PrintStyles, also known as print styles, are tables containing a collection of overrides for entity properties. These include LineColor, LineStyle, LineWeight, dithering, screening, gray scale, end styles, join styles, fill styles, and pen assignments for pen plotters. This gives you precise control over what printed or plotted output looks like.
PrintStyle tables come in two flavors. Color-dependent print styles are the default and allow you to control how entities are printed based on what LineColor they have been assigned. They use the .CTB file format. Named print styles are assigned to layers, or specific entities. They allow you to control print settings without regard to on-screen colors. They use the .STB file format. Each .DWG file will use one or the other, never both.
What kind of PrintStyle Tables am I Using?
Whether a particular drawing uses color-dependent or named print styles is determined at the time the drawing is first created based on the setting found in ‘Options > System Options > Printing > Default Settings > Default type’ as shown in the image below.

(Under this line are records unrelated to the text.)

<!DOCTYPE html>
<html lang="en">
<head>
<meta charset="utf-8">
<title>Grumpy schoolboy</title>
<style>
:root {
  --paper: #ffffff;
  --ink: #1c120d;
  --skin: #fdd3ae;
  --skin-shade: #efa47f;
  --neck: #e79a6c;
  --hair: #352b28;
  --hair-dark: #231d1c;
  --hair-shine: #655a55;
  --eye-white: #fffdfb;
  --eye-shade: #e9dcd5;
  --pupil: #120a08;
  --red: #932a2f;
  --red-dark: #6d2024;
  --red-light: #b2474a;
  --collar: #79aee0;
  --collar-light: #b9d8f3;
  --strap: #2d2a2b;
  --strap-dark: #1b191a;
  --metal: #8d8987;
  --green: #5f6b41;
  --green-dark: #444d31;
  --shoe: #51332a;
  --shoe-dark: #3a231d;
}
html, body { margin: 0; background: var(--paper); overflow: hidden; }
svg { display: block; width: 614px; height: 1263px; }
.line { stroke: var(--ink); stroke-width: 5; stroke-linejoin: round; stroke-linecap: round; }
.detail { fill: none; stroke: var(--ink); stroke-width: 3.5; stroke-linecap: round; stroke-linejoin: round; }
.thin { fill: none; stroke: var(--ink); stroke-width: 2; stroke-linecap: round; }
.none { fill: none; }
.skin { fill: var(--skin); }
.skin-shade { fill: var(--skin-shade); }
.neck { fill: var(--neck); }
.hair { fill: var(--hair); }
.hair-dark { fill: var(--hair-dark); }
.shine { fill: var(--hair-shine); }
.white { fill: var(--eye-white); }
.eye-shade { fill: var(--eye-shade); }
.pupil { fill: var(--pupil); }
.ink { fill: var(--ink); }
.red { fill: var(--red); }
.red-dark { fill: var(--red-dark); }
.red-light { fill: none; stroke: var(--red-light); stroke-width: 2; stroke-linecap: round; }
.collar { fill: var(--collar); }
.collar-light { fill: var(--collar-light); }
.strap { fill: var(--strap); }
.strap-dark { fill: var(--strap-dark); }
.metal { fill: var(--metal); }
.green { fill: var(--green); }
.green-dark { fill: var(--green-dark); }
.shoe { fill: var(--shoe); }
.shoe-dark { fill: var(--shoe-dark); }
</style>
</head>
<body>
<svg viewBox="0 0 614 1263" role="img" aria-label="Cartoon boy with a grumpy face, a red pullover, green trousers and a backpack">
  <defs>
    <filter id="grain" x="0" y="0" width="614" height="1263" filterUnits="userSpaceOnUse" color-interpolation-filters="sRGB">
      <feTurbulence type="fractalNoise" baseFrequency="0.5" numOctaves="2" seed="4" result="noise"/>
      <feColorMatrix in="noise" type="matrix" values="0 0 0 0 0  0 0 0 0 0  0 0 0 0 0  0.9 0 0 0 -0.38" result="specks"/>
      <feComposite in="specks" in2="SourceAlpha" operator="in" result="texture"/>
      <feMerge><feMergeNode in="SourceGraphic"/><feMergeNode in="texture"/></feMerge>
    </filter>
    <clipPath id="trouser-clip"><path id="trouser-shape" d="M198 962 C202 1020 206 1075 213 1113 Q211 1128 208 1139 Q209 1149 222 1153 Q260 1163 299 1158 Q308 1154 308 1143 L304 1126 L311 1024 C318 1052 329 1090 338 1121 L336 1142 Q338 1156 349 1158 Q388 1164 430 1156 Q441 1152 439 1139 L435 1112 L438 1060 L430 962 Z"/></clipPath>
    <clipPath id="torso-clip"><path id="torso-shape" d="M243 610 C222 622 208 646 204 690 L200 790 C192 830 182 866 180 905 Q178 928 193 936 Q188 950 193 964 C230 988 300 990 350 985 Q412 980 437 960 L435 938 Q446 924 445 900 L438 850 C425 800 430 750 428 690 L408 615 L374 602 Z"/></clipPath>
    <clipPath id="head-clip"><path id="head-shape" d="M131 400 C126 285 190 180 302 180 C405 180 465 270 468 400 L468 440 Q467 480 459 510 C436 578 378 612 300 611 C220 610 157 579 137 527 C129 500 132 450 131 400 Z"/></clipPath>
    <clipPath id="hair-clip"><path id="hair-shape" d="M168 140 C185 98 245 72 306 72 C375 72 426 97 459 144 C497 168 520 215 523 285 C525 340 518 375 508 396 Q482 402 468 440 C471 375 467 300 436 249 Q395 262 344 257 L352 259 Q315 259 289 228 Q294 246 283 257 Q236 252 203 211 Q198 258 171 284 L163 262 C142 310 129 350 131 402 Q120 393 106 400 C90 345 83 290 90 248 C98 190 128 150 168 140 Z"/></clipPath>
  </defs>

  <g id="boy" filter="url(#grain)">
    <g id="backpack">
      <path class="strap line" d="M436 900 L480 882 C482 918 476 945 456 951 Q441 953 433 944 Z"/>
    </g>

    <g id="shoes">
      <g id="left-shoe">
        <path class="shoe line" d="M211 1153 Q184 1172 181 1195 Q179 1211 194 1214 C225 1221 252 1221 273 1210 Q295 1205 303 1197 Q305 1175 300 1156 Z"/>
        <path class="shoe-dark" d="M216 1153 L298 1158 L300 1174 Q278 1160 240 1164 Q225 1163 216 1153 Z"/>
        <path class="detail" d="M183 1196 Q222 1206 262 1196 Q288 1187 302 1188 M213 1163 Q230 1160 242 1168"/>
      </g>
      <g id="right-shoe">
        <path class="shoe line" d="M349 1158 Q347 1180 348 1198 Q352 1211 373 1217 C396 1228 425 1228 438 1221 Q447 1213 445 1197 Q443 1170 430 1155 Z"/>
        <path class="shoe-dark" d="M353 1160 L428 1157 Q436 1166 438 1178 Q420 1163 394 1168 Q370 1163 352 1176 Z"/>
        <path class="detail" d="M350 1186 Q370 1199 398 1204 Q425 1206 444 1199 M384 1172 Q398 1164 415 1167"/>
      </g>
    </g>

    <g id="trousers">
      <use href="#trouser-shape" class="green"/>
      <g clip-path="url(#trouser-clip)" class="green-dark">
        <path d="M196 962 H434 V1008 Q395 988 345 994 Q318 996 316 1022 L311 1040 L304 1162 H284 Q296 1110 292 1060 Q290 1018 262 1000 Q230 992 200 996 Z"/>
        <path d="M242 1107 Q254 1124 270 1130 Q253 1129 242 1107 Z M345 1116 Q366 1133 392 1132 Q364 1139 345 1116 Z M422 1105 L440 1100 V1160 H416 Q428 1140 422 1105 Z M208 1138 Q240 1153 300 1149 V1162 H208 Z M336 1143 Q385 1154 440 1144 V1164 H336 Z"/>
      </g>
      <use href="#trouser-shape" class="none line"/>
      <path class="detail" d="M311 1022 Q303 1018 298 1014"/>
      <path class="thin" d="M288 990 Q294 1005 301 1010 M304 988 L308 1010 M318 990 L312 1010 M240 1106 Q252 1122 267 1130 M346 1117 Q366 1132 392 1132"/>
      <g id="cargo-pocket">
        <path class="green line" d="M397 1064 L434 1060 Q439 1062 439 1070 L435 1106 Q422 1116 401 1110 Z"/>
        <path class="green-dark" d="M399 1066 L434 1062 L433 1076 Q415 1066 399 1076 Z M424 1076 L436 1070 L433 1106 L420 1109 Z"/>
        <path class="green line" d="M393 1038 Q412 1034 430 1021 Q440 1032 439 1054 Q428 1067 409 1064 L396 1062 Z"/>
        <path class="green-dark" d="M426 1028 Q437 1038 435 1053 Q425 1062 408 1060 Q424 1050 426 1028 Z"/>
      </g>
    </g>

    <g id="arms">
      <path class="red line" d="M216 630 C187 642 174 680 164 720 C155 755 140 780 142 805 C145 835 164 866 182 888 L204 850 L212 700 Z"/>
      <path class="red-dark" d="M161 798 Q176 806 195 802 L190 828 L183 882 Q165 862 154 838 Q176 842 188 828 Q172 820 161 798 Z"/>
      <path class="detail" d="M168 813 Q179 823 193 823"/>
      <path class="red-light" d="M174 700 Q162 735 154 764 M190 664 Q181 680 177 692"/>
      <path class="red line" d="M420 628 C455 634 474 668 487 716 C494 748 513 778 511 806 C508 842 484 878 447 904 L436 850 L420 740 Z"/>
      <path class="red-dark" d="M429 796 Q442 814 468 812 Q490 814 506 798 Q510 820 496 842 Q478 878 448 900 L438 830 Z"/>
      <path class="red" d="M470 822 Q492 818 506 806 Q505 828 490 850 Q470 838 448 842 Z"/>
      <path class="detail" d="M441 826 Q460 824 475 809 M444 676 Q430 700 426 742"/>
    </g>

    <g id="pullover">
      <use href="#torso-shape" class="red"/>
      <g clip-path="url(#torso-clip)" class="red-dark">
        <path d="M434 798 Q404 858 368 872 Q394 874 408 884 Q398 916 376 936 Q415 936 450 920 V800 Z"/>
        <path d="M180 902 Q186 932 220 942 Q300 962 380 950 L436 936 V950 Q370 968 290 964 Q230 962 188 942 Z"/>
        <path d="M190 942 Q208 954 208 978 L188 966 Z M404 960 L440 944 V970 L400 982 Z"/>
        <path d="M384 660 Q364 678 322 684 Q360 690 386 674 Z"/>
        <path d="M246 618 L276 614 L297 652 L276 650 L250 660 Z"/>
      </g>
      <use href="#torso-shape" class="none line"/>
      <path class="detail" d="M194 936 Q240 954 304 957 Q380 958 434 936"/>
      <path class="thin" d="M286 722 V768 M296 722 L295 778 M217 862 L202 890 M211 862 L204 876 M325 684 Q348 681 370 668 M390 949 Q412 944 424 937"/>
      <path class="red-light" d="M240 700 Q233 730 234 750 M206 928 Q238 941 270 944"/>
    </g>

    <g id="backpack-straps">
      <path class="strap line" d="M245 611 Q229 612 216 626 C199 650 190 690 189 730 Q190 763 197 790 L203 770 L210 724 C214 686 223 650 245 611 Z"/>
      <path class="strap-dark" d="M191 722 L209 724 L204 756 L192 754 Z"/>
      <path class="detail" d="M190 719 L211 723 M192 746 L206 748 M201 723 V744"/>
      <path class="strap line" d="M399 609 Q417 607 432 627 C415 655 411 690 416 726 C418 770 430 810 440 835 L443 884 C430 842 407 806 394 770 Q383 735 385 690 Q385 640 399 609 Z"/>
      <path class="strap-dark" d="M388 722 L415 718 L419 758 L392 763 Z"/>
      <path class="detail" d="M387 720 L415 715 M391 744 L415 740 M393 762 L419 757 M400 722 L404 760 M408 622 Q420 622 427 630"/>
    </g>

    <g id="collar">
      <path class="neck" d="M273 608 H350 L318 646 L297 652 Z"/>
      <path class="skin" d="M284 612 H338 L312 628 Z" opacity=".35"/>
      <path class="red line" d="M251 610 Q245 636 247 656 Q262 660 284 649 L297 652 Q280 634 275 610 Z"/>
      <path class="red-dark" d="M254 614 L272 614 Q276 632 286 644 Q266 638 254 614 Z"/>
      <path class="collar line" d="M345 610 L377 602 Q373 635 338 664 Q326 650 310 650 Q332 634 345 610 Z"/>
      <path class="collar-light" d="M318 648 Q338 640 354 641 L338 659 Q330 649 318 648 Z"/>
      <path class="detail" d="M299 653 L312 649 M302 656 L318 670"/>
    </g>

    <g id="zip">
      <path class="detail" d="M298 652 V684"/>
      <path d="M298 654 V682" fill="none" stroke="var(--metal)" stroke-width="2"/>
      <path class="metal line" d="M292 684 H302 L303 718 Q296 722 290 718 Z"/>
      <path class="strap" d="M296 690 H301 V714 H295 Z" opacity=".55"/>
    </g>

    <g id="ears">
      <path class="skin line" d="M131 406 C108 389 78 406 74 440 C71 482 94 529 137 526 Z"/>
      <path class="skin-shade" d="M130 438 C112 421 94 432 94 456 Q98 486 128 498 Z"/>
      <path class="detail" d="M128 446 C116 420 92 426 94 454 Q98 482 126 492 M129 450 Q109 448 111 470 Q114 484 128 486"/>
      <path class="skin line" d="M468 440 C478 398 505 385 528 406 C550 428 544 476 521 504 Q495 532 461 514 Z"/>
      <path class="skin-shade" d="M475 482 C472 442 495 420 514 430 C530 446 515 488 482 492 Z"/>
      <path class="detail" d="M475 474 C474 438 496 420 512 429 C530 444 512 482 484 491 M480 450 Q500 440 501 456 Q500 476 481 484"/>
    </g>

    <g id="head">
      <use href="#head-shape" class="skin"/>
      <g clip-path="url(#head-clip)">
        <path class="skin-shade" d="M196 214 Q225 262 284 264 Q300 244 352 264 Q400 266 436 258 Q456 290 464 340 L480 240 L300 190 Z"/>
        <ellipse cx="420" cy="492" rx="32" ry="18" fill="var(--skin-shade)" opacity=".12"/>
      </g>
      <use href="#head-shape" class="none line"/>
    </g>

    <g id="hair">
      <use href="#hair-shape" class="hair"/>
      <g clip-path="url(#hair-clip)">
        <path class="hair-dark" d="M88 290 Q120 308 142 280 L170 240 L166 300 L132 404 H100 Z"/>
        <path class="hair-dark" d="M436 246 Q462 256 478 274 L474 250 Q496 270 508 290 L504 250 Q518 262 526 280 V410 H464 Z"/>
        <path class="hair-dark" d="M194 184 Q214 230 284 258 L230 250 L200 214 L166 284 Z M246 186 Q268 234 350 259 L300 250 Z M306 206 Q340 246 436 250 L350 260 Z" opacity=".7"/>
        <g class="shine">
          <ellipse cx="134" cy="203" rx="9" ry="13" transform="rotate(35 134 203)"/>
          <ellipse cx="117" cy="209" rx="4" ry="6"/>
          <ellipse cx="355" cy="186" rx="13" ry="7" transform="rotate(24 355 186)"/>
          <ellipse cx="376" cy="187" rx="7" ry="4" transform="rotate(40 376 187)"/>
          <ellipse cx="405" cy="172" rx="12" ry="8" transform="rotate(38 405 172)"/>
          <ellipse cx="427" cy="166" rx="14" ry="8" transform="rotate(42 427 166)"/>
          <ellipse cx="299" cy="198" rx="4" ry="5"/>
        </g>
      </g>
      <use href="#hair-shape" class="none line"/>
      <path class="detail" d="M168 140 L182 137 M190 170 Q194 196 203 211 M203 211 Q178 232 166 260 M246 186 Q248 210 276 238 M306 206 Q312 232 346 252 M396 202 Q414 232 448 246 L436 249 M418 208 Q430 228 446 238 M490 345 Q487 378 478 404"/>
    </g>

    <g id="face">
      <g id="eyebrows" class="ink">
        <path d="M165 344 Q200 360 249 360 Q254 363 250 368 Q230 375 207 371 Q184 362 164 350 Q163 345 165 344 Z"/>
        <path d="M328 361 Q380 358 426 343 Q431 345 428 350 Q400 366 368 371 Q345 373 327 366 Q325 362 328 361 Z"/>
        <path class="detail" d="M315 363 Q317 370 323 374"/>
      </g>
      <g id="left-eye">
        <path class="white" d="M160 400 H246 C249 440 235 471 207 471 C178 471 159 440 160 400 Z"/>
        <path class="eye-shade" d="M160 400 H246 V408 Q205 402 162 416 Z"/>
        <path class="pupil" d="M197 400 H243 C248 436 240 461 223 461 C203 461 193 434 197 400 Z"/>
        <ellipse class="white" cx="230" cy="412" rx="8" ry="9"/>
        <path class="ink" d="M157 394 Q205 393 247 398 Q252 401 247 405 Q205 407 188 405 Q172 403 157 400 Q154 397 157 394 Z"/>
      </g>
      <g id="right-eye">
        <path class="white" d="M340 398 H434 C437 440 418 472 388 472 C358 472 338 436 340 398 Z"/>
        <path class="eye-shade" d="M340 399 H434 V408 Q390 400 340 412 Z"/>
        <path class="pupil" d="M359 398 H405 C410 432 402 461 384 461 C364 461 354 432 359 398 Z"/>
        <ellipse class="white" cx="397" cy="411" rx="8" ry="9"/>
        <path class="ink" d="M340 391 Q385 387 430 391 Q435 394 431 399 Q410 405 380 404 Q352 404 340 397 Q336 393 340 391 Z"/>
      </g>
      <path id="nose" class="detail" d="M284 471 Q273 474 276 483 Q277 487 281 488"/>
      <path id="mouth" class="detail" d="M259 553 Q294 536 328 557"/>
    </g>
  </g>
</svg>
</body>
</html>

Which setting was in use when the drawing you are currently working with was created can be determined three ways. First, the read-only system variable EnblSTBS returns a ‘0’ if named PrintStyle tables are in use, or a ‘1’ if color-dependent PrintStyle tables are in use.
Second, there is a PrintStyle section on the Properties side panel. The third line will be greyed out and display ‘ByColor’ if color-dependent print styles are in use. If named print styles are in use, the third line will be a drop-down including the options ‘None’ and several .STB files to choose from.
Third, in the upper right corner of the Print dialog box there is a PrintStyle table drop down list. The list will contain only .CTB or .STB files to choose from, depending on whether color-dependent or named print styles are in use in the drawing you are about to print.
Unfortunately, there is no easy way to convert a drawing which uses color-based print styles to named print styles, or vice-versa. What you can do is create a new empty drawing using the print style you want, copying the contents of the old drawing into it, and then overwriting the old file. You can copy contents from one drawing to another by coping and pasting, or by using the INSERTBLOCK command to insert the old drawing into the new one.
Every color in DraftSight can be defined by an index number from 1-255. Each of these ‘standard colors’ has a predetermined RGB value. For example, Color 2 is Yellow with a preset RGB value of 255,255,0 (Full intensity Red and Green, with no Blue.) Custom colors can also be defined which do not have an index number, but instead have a user defined RGB value.
In a color dependent PrintStyle Table, each index color from 1-255 can be customized to determine exactly how entities of that color will print. The Print Style Table Editor image below shows settings for Color 1 in the monochrome.ctb file.
There is a known limitation of color-dependent PrintStyle tables, as explained in the Knowledge Base Solution S-075567. When printing some drawings using the monochrome.ctb PrintStyle table, which is supposed to print all colors as black, some entities continue to print in color. The problem is color-dependent print style tables only affect the standard index colors 1-255, not custom colors. Any layers or entities with a custom RGB value for the LineColor variable continue to print with that color. The solution is to change them to use standard colors.
Learn more about DraftSight with TriMech Training >> DraftSight Essentials Training Course
Named print style tables offer extremely flexible options. It’s common for users to want printed drawings to look exactly like they do on screen, or the same except for being monochrome. But this is not always the case. A PrintStyle table always contains a ‘Normal’ print style which prints entities with their default settings. It can also contain many other print styles, each allowing a wide range of output options.
The Color.stb PrintStyle table shown below includes 12 print styles. One style could be defined as the default for the drawing. Each layer could be assigned a different print style, so any entity on that layer with its PrintStyle variable set to ByLayer will print according to those settings. And, of course, any entity could have its PrintStyle variable set to a specific PrintStyle from the table.
The PRINTSTYLE and -PRINTSTYLE commands are available to manage named PrintStyles. The former opens a dialog box while the latter works with keyboard input.
For most users the default PrintStyle tables work just fine, and print settings are usually straightforward. But there are cases where you need precise control to get the output you’re looking for. Whether you prefer color-based or named print styles, DraftSight gives you the tools you need to get the print you want. To learn more about printing and plotting drawings, visit the online help.
Get a FREE Trial or Purchase DraftSight software
Buy now from the DS website: